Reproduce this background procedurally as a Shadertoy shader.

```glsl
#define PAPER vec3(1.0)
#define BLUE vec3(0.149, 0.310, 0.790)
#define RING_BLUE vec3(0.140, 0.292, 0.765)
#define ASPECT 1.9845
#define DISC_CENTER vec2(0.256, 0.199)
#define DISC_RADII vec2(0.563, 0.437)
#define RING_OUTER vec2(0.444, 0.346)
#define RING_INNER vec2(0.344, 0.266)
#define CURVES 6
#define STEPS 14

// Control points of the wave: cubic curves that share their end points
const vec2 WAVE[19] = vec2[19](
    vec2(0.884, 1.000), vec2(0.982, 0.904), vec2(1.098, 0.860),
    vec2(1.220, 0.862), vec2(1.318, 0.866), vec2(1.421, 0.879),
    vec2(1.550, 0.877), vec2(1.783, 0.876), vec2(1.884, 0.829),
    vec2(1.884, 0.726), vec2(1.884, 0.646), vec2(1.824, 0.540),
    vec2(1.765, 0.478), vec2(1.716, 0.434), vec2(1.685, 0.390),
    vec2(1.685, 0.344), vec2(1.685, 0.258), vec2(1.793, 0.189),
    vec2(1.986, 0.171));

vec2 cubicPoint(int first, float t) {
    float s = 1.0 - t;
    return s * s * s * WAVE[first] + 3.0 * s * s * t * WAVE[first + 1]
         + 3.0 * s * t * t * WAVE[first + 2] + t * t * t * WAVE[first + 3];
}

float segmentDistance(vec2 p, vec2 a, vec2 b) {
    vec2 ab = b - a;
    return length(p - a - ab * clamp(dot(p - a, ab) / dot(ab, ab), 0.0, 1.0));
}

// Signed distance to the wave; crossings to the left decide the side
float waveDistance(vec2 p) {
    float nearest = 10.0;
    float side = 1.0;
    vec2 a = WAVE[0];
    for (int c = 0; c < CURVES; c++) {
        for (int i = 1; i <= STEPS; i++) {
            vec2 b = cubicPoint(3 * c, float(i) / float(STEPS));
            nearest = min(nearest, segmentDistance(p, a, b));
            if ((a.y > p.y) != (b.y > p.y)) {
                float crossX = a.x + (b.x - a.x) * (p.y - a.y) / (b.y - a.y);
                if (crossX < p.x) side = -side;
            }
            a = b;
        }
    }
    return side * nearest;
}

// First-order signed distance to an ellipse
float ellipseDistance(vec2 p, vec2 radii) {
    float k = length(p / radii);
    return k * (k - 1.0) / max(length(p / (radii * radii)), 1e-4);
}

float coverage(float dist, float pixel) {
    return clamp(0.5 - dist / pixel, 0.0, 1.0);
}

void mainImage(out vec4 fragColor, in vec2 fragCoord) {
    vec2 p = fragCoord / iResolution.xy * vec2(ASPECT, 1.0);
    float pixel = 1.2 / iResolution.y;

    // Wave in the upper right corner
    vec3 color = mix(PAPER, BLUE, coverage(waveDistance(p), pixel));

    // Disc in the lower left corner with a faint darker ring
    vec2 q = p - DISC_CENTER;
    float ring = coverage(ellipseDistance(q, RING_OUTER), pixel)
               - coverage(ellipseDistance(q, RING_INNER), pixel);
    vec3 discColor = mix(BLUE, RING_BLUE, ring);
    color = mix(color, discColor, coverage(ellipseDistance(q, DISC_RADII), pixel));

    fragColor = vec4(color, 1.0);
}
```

### Task requirements
Would you output all of the material exactly as it reads?

### Answer box
Reproduce this background procedurally as a Shadertoy shader.

```glsl
#define PAPER vec3(1.0)
#define BLUE vec3(0.149, 0.310, 0.790)
#define RING_BLUE vec3(0.140, 0.292, 0.765)
#define ASPECT 1.9845
#define DISC_CENTER vec2(0.256, 0.199)
#define DISC_RADII vec2(0.563, 0.437)
#define RING_OUTER vec2(0.444, 0.346)
#define RING_INNER vec2(0.344, 0.266)
#define CURVES 6
#define STEPS 14

// Control points of the wave: cubic curves that share their end points
const vec2 WAVE[19] = vec2[19](
    vec2(0.884, 1.000), vec2(0.982, 0.904), vec2(1.098, 0.860),
    vec2(1.220, 0.862), vec2(1.318, 0.866), vec2(1.421, 0.879),
    vec2(1.550, 0.877), vec2(1.783, 0.876), vec2(1.884, 0.829),
    vec2(1.884, 0.726), vec2(1.884, 0.646), vec2(1.824, 0.540),
    vec2(1.765, 0.478), vec2(1.716, 0.434), vec2(1.685, 0.390),
    vec2(1.685, 0.344), vec2(1.685, 0.258), vec2(1.793, 0.189),
    vec2(1.986, 0.171));

vec2 cubicPoint(int first, float t) {
    float s = 1.0 - t;
    return s * s * s * WAVE[first] + 3.0 * s * s * t * WAVE[first + 1]
         + 3.0 * s * t * t * WAVE[first + 2] + t * t * t * WAVE[first + 3];
}

float segmentDistance(vec2 p, vec2 a, vec2 b) {
    vec2 ab = b - a;
    return length(p - a - ab * clamp(dot(p - a, ab) / dot(ab, ab), 0.0, 1.0));
}

// Signed distance to the wave; crossings to the left decide the side
float waveDistance(vec2 p) {
    float nearest = 10.0;
    float side = 1.0;
    vec2 a = WAVE[0];
    for (int c = 0; c < CURVES; c++) {
        for (int i = 1; i <= STEPS; i++) {
            vec2 b = cubicPoint(3 * c, float(i) / float(STEPS));
            nearest = min(nearest, segmentDistance(p, a, b));
            if ((a.y > p.y) != (b.y > p.y)) {
                float crossX = a.x + (b.x - a.x) * (p.y - a.y) / (b.y - a.y);
                if (crossX < p.x) side = -side;
            }
            a = b;
        }
    }
    return side * nearest;
}

// First-order signed distance to an ellipse
float ellipseDistance(vec2 p, vec2 radii) {
    float k = length(p / radii);
    return k * (k - 1.0) / max(length(p / (radii * radii)), 1e-4);
}

float coverage(float dist, float pixel) {
    return clamp(0.5 - dist / pixel, 0.0, 1.0);
}

void mainImage(out vec4 fragColor, in vec2 fragCoord) {
    vec2 p = fragCoord / iResolution.xy * vec2(ASPECT, 1.0);
    float pixel = 1.2 / iResolution.y;

    // Wave in the upper right corner
    vec3 color = mix(PAPER, BLUE, coverage(waveDistance(p), pixel));

    // Disc in the lower left corner with a faint darker ring
    vec2 q = p - DISC_CENTER;
    float ring = coverage(ellipseDistance(q, RING_OUTER), pixel)
               - coverage(ellipseDistance(q, RING_INNER), pixel);
    vec3 discColor = mix(BLUE, RING_BLUE, ring);
    color = mix(color, discColor, coverage(ellipseDistance(q, DISC_RADII), pixel));

    fragColor = vec4(color, 1.0);
}
```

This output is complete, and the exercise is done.